India’s depleted pace bowling stocks present a significant challenge. The change bowlers will need to bowl long, economical spells, which they have struggled to do in recent away Tests in England and South Africa. This has been a departure from the days when India’s fast bowlers would keep batsmen in check and prevent the game from slipping away. India’s bowlers showcased this quality in the final of the first WTC, where they defended a modest total by restricting New Zealand’s scoring rate. However, in the defeats in South Africa and England in the last 18 months, India failed to defend fourth-innings targets, conceding runs at high rates. The change pacers went for more than four runs per over in these matches. India will sorely miss the experience of Ishant Sharma and the defensive skills of Jasprit Bumrah at the Oval. Australia’s lower middle order has been prolific in the WTC, averaging nearly 39 and striking at 62. India’s bowlers will need to find a way to contain these aggressive lower-order batsmen.
The battle between these two cricketing heavyweights promises to be a thrilling contest, and the team that can make their opponent blink first will likely come out on top.
The upcoming WTC final will be a historic event for both teams as they fight for the title for the first time in history. This will also be the first time that Pat Cummins and Co. will be playing in the final, as they narrowly missed making it in the previous edition due to an overrated penalty that helped New Zealand clinch the title.
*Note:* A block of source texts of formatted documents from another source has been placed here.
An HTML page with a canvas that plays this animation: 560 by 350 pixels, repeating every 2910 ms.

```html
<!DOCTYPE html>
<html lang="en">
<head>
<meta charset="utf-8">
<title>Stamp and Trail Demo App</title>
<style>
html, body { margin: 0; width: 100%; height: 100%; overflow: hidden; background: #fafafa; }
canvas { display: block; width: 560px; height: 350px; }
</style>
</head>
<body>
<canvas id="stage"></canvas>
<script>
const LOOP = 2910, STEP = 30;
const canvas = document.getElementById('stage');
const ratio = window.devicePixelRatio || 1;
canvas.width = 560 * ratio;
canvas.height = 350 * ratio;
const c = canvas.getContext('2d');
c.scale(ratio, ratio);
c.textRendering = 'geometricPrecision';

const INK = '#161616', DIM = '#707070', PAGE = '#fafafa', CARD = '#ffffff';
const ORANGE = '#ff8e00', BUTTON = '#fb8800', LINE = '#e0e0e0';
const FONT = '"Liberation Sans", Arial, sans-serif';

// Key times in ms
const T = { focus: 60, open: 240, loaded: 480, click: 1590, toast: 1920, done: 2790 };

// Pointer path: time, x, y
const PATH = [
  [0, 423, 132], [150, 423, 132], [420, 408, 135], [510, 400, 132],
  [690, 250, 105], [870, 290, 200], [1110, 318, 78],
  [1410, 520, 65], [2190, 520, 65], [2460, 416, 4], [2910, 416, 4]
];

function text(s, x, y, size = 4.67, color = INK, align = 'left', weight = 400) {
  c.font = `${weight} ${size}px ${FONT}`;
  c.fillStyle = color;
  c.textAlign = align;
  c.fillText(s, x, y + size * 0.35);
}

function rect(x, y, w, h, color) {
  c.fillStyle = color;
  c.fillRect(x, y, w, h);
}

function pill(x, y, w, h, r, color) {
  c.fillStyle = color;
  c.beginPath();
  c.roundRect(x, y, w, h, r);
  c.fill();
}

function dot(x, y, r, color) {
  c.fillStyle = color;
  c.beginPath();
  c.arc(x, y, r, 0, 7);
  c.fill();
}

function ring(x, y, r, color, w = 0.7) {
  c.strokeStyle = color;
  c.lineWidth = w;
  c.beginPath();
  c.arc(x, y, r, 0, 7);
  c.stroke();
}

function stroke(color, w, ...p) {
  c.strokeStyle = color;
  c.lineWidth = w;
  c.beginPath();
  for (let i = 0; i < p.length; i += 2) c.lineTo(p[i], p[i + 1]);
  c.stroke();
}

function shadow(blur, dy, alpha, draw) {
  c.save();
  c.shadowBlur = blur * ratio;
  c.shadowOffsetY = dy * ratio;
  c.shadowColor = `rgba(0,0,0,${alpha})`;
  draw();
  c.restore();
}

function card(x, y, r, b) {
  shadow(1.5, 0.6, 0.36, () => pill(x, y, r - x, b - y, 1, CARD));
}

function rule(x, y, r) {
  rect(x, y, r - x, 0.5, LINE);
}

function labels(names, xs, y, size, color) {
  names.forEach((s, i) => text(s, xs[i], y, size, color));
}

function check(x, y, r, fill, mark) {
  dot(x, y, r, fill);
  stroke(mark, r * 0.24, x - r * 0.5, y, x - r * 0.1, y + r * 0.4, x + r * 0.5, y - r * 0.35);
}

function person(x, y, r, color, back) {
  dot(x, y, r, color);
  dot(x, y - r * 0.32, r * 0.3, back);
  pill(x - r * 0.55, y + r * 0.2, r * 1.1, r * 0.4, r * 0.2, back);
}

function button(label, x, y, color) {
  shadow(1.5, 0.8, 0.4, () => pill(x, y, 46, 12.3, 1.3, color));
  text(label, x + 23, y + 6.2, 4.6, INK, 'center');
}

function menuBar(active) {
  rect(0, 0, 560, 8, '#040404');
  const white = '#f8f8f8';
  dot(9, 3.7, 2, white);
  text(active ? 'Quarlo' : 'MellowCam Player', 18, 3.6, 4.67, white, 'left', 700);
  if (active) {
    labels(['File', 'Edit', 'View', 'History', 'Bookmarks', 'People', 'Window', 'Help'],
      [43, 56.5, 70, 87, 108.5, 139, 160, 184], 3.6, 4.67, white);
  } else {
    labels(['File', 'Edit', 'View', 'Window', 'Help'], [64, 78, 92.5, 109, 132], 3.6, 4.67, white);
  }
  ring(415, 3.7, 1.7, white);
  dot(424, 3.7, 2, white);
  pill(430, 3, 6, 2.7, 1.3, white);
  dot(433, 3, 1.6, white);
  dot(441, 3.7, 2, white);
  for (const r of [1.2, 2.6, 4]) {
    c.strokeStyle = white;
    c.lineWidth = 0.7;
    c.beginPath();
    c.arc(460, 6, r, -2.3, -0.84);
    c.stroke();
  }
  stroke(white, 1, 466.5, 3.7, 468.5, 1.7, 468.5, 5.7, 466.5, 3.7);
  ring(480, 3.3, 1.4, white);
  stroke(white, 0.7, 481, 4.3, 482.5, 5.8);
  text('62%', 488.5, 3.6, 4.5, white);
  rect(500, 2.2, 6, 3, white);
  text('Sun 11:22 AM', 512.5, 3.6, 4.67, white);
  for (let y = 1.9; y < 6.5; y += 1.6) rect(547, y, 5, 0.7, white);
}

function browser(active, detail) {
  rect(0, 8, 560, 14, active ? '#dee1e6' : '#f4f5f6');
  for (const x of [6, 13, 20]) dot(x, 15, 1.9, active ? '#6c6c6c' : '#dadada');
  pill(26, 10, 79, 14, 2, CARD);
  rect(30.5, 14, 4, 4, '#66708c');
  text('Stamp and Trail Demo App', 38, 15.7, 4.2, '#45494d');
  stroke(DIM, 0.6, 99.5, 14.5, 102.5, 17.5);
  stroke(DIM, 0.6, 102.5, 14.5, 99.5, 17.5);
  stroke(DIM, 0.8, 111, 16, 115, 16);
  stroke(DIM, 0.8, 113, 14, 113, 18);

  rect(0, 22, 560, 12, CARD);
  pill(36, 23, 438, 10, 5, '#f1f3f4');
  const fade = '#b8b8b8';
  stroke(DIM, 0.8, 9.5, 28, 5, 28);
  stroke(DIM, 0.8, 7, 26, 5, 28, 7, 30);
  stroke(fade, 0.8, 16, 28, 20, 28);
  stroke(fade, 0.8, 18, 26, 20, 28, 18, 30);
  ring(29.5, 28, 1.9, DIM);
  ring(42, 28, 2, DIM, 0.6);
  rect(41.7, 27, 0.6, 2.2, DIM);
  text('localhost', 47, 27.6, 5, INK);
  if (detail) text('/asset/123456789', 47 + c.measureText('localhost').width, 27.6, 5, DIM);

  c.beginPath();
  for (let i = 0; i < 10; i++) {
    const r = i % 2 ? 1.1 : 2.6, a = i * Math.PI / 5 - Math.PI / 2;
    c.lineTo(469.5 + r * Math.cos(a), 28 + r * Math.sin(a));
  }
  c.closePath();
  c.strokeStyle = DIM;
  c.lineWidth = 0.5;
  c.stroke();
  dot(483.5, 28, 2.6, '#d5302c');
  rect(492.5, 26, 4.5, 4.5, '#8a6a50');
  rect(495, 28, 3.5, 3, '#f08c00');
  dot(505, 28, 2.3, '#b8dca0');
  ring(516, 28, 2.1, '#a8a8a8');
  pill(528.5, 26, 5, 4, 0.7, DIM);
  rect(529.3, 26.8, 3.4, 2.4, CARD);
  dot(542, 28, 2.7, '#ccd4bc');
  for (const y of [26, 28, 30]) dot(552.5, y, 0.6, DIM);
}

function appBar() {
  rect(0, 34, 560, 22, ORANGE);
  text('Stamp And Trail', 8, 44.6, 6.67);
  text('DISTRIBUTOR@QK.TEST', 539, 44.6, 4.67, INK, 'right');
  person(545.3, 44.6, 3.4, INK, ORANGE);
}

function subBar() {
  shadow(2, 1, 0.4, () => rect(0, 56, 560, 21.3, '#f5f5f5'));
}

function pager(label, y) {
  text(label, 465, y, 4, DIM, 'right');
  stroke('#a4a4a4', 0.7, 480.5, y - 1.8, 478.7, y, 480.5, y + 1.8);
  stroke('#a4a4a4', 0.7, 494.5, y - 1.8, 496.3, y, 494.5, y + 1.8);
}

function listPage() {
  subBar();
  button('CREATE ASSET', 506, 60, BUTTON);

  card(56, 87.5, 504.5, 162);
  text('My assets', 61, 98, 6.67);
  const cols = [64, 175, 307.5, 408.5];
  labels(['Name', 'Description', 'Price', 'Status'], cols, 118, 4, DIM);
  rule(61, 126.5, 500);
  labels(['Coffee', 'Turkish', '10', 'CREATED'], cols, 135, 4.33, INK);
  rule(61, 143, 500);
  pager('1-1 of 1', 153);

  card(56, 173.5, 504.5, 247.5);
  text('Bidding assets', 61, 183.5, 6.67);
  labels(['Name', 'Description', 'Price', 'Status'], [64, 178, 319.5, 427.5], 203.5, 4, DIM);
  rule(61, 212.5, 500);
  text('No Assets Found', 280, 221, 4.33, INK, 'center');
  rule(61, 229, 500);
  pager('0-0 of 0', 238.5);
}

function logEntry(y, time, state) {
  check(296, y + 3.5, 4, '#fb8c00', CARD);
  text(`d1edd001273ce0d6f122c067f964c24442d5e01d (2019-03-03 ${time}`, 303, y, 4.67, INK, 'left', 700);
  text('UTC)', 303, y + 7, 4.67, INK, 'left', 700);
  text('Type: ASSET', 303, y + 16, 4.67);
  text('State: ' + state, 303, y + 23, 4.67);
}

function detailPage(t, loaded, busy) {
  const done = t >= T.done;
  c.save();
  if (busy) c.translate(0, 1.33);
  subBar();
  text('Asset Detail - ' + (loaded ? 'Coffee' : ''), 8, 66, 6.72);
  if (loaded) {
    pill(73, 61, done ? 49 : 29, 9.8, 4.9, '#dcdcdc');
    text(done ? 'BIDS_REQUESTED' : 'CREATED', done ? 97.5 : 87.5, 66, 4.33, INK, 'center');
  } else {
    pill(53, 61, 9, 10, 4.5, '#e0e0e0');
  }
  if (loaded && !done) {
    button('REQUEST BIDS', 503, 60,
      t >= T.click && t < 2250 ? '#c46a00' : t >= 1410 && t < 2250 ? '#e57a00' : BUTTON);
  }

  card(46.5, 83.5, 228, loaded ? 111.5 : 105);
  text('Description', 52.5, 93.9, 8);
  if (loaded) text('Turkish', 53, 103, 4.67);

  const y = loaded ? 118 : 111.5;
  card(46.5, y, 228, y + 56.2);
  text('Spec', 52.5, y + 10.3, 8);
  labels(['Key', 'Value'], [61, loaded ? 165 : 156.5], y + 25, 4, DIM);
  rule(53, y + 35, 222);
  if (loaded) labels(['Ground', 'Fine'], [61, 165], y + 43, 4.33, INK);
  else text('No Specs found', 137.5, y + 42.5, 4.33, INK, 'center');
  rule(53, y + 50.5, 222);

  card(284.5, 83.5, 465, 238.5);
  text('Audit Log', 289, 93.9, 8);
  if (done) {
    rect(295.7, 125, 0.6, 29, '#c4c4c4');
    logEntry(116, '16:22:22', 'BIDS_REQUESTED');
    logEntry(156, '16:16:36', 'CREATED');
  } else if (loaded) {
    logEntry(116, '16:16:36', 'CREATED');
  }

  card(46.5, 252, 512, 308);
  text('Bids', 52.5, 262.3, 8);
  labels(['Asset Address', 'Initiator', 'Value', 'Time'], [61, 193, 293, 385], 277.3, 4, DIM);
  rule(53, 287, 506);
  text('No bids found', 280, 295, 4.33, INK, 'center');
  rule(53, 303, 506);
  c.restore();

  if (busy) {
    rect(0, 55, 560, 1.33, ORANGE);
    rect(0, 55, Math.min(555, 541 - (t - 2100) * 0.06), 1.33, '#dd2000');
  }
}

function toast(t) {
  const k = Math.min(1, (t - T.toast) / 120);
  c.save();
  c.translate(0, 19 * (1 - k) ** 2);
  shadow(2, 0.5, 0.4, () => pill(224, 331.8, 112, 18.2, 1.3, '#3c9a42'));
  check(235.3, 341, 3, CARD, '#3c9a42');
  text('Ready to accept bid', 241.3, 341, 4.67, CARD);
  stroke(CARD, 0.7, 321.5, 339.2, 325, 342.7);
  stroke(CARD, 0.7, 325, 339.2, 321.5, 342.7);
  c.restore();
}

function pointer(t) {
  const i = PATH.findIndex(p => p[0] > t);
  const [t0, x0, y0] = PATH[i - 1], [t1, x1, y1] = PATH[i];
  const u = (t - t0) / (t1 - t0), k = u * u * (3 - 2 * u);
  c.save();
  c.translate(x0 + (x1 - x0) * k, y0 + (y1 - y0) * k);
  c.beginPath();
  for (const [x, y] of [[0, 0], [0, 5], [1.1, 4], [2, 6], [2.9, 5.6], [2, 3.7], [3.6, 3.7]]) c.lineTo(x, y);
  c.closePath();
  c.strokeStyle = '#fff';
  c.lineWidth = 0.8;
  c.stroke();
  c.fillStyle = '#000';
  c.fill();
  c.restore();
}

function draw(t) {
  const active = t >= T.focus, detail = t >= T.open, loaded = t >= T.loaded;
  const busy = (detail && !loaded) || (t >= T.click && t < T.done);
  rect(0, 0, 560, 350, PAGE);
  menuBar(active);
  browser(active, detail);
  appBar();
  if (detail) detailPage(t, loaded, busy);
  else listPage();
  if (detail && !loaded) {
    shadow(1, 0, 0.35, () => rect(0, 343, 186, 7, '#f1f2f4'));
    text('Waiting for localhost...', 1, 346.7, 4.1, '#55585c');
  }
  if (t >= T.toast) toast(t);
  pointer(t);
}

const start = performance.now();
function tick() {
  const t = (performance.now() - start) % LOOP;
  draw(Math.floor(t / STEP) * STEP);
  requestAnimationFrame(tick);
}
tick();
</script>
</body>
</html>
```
In conclusion, India’s qualification for the WTC final for the second consecutive time demonstrates their consistent performance in the Test format. The final match against Australia will be a thrilling contest, with both teams striving to make history by winning the title for the first time.